Migrant access to the NHS
In their feature, Lilana Keith and Ewout van Ginneken voice strong concern over the “dehumanisation” of migrants and the potential negative impact of changes to accessing the NHS that came into effect in April 2015. The authors suggest that the UK government’s plans to consult on expanding the policy to cover emergency and primary care for undocumented migrants should be actively reversed.
There are already two rapid responses to the feature, commending the article and also clarifying specific points of the current policy. Why not join the discussion and submit a rapid response to us. There is also a fantastic map infographic to go with the article.
• Shape of training
More professionals have added their concerns in response to the shape of training review. See more in letters and the rapid responses online.
• Careless words
In the latest in the series of what your patient is thinking, Marije Klein depicts just how detrimental casual, throw-away remarks made by health professionals can be for establishing and maintaining trust as a patient.
• Research ready to impact on practice
In a systematic review and meta-analysis, Thorlund et al conclude that their findings do not support the practise of arthroscopic surgery for middle aged or older patients with knee pain with or without signs of osteoarthritis.
In a linked editorial, Andy Carr asks if we are close to having the evidence to change practice and stop conducting knee arthroscopy completely.

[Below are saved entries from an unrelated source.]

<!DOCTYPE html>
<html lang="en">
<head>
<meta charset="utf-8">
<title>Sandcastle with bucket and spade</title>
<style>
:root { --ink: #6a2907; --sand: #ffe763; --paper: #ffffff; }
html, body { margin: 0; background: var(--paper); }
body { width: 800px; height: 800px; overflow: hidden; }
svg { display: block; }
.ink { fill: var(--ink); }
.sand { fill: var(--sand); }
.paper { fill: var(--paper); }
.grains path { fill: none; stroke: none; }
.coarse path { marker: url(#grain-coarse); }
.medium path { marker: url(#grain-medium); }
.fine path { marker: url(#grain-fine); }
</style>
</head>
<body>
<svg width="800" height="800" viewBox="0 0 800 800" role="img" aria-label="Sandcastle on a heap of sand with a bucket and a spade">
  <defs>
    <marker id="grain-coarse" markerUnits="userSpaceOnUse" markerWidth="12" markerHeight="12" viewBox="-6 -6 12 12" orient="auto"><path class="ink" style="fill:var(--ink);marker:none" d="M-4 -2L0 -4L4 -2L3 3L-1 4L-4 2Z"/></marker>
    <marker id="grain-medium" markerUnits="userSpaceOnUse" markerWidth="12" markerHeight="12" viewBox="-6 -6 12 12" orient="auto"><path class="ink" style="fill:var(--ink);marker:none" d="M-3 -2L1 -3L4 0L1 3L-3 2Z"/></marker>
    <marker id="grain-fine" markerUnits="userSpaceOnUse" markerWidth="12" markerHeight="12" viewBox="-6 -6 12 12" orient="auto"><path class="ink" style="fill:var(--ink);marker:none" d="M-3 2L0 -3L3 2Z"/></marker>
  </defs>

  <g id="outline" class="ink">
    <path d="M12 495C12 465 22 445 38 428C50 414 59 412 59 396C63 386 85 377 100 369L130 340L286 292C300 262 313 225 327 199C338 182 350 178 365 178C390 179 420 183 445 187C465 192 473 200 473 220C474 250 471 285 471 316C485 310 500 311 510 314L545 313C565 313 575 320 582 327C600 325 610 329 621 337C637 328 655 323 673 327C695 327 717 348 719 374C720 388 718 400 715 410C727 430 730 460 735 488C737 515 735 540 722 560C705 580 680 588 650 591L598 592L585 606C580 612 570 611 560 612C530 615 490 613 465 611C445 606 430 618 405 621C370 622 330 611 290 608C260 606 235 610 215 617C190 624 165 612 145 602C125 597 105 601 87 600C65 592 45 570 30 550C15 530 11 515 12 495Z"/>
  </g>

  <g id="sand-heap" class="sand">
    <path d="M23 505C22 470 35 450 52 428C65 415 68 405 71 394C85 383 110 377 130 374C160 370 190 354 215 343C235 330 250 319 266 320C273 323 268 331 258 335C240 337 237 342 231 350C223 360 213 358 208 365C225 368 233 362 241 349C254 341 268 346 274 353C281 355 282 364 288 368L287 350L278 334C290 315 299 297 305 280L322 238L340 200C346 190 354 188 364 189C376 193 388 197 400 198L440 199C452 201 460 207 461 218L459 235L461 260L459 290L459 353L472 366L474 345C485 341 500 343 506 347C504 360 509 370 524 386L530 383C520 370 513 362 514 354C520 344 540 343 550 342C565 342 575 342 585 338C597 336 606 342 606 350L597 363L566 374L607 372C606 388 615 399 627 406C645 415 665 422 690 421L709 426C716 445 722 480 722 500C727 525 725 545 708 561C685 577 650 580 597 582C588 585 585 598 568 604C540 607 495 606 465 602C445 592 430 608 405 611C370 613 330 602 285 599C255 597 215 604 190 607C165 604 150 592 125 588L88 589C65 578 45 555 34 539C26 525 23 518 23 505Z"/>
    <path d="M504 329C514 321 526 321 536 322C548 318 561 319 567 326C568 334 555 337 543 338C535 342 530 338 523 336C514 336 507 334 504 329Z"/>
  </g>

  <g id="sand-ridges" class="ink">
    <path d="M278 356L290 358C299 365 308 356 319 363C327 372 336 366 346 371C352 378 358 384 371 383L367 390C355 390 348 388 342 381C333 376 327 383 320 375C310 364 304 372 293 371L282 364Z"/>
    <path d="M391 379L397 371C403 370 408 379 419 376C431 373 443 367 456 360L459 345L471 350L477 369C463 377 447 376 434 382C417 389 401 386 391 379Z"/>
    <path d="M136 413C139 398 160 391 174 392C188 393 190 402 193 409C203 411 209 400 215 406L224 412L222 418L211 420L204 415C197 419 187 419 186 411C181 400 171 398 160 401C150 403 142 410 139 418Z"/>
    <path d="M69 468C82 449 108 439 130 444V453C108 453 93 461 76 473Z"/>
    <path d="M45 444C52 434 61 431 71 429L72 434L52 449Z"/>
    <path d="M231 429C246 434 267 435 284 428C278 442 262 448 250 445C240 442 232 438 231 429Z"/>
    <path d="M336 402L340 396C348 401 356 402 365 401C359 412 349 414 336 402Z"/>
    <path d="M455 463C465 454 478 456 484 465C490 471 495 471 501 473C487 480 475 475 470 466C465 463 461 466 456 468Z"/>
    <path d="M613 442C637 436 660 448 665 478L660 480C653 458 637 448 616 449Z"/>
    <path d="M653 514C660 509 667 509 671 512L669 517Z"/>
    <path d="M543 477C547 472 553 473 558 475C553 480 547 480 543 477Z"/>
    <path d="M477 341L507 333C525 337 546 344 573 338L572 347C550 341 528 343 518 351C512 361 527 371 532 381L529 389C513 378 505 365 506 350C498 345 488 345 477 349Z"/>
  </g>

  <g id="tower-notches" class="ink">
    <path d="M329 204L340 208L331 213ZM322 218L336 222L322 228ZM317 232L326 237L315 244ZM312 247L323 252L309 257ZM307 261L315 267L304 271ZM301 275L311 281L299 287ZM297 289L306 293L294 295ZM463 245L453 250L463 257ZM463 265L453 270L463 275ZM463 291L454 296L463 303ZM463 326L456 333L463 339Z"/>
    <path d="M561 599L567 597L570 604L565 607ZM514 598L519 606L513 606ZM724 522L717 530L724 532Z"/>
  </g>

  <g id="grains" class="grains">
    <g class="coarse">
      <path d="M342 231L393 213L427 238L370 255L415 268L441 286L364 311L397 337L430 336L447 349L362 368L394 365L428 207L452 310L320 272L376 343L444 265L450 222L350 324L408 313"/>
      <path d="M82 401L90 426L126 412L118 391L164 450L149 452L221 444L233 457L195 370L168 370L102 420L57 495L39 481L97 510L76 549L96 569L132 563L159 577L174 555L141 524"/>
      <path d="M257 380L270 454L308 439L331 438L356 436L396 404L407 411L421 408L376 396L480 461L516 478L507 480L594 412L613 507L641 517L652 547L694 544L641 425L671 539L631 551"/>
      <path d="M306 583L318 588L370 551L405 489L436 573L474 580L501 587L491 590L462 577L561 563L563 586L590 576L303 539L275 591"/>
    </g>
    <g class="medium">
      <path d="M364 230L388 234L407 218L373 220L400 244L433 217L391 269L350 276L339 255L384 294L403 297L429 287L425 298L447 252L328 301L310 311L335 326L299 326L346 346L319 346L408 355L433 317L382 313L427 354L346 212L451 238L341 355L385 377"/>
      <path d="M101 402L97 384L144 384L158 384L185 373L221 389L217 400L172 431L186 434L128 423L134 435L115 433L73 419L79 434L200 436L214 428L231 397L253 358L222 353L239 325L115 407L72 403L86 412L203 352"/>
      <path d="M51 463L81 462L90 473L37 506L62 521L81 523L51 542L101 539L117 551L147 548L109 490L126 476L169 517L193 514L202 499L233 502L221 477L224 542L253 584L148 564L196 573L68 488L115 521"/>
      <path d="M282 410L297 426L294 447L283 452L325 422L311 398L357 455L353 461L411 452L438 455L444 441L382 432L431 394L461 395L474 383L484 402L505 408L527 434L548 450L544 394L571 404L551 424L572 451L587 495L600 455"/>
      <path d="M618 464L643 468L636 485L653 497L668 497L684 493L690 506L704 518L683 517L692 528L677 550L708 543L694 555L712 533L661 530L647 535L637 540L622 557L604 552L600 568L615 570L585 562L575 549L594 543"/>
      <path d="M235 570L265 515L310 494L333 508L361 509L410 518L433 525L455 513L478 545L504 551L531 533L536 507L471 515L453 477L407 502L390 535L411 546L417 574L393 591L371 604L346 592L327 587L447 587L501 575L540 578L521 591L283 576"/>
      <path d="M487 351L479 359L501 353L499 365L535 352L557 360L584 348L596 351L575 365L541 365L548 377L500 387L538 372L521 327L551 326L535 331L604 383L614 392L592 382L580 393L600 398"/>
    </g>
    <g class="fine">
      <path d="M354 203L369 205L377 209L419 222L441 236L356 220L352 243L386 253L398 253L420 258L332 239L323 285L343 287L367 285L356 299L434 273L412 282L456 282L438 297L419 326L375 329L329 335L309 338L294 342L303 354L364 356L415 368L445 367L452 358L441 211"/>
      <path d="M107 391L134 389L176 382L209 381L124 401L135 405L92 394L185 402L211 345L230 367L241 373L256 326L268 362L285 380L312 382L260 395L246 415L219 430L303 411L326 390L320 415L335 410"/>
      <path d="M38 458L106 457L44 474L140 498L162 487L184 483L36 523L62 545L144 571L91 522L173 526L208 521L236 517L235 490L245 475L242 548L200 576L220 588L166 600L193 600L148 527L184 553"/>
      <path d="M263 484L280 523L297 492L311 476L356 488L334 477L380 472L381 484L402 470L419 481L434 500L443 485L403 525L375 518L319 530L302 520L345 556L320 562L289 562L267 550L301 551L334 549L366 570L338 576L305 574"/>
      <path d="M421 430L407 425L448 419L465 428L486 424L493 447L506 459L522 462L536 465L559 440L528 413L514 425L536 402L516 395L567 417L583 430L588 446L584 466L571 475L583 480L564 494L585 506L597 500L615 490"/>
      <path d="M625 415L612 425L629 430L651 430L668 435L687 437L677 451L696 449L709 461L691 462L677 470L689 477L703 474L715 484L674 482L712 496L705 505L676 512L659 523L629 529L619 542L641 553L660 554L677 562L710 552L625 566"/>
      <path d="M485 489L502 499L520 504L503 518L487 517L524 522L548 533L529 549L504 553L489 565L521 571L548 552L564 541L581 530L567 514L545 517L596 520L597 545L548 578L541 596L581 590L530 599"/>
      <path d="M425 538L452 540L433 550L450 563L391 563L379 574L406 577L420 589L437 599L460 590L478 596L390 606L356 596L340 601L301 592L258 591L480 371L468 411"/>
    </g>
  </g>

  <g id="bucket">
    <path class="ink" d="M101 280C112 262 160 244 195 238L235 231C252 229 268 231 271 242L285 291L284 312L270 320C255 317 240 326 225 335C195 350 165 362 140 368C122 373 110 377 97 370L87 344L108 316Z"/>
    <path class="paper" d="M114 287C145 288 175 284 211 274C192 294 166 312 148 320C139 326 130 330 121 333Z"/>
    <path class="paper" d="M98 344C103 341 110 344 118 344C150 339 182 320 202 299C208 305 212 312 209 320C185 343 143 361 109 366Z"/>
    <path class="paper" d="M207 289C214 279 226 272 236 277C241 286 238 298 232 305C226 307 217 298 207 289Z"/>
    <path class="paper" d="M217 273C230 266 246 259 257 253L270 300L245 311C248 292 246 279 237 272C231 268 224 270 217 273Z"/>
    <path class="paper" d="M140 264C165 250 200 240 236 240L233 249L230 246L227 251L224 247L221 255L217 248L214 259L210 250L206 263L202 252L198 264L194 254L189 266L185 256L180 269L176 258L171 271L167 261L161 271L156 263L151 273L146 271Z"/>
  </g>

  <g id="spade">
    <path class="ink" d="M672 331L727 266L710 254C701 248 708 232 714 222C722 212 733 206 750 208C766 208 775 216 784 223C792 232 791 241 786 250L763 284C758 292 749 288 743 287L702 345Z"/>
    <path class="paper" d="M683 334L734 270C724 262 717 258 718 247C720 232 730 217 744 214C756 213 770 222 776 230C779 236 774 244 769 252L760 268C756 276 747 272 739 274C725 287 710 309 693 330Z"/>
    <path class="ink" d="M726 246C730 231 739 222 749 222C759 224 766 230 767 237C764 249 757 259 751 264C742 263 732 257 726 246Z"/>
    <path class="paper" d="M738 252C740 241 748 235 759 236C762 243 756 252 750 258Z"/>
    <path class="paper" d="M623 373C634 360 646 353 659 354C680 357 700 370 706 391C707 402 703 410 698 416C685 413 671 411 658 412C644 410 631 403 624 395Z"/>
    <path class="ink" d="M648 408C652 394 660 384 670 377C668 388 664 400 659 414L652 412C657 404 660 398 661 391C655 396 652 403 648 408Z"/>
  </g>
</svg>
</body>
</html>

He discusses the possible role of myside bias contributing to the high rates of knee arthroscopy still performed (more than 700 000 knee arthroscopies are done in the United States and 150 000 in the United Kingdom annually), and the evidence that while there is short lived improvement following the procedure, this often does not compare favourably to placebo treatment once the risks of the procedure are considered.
Emma Parish, editorial registrar, The BMJ.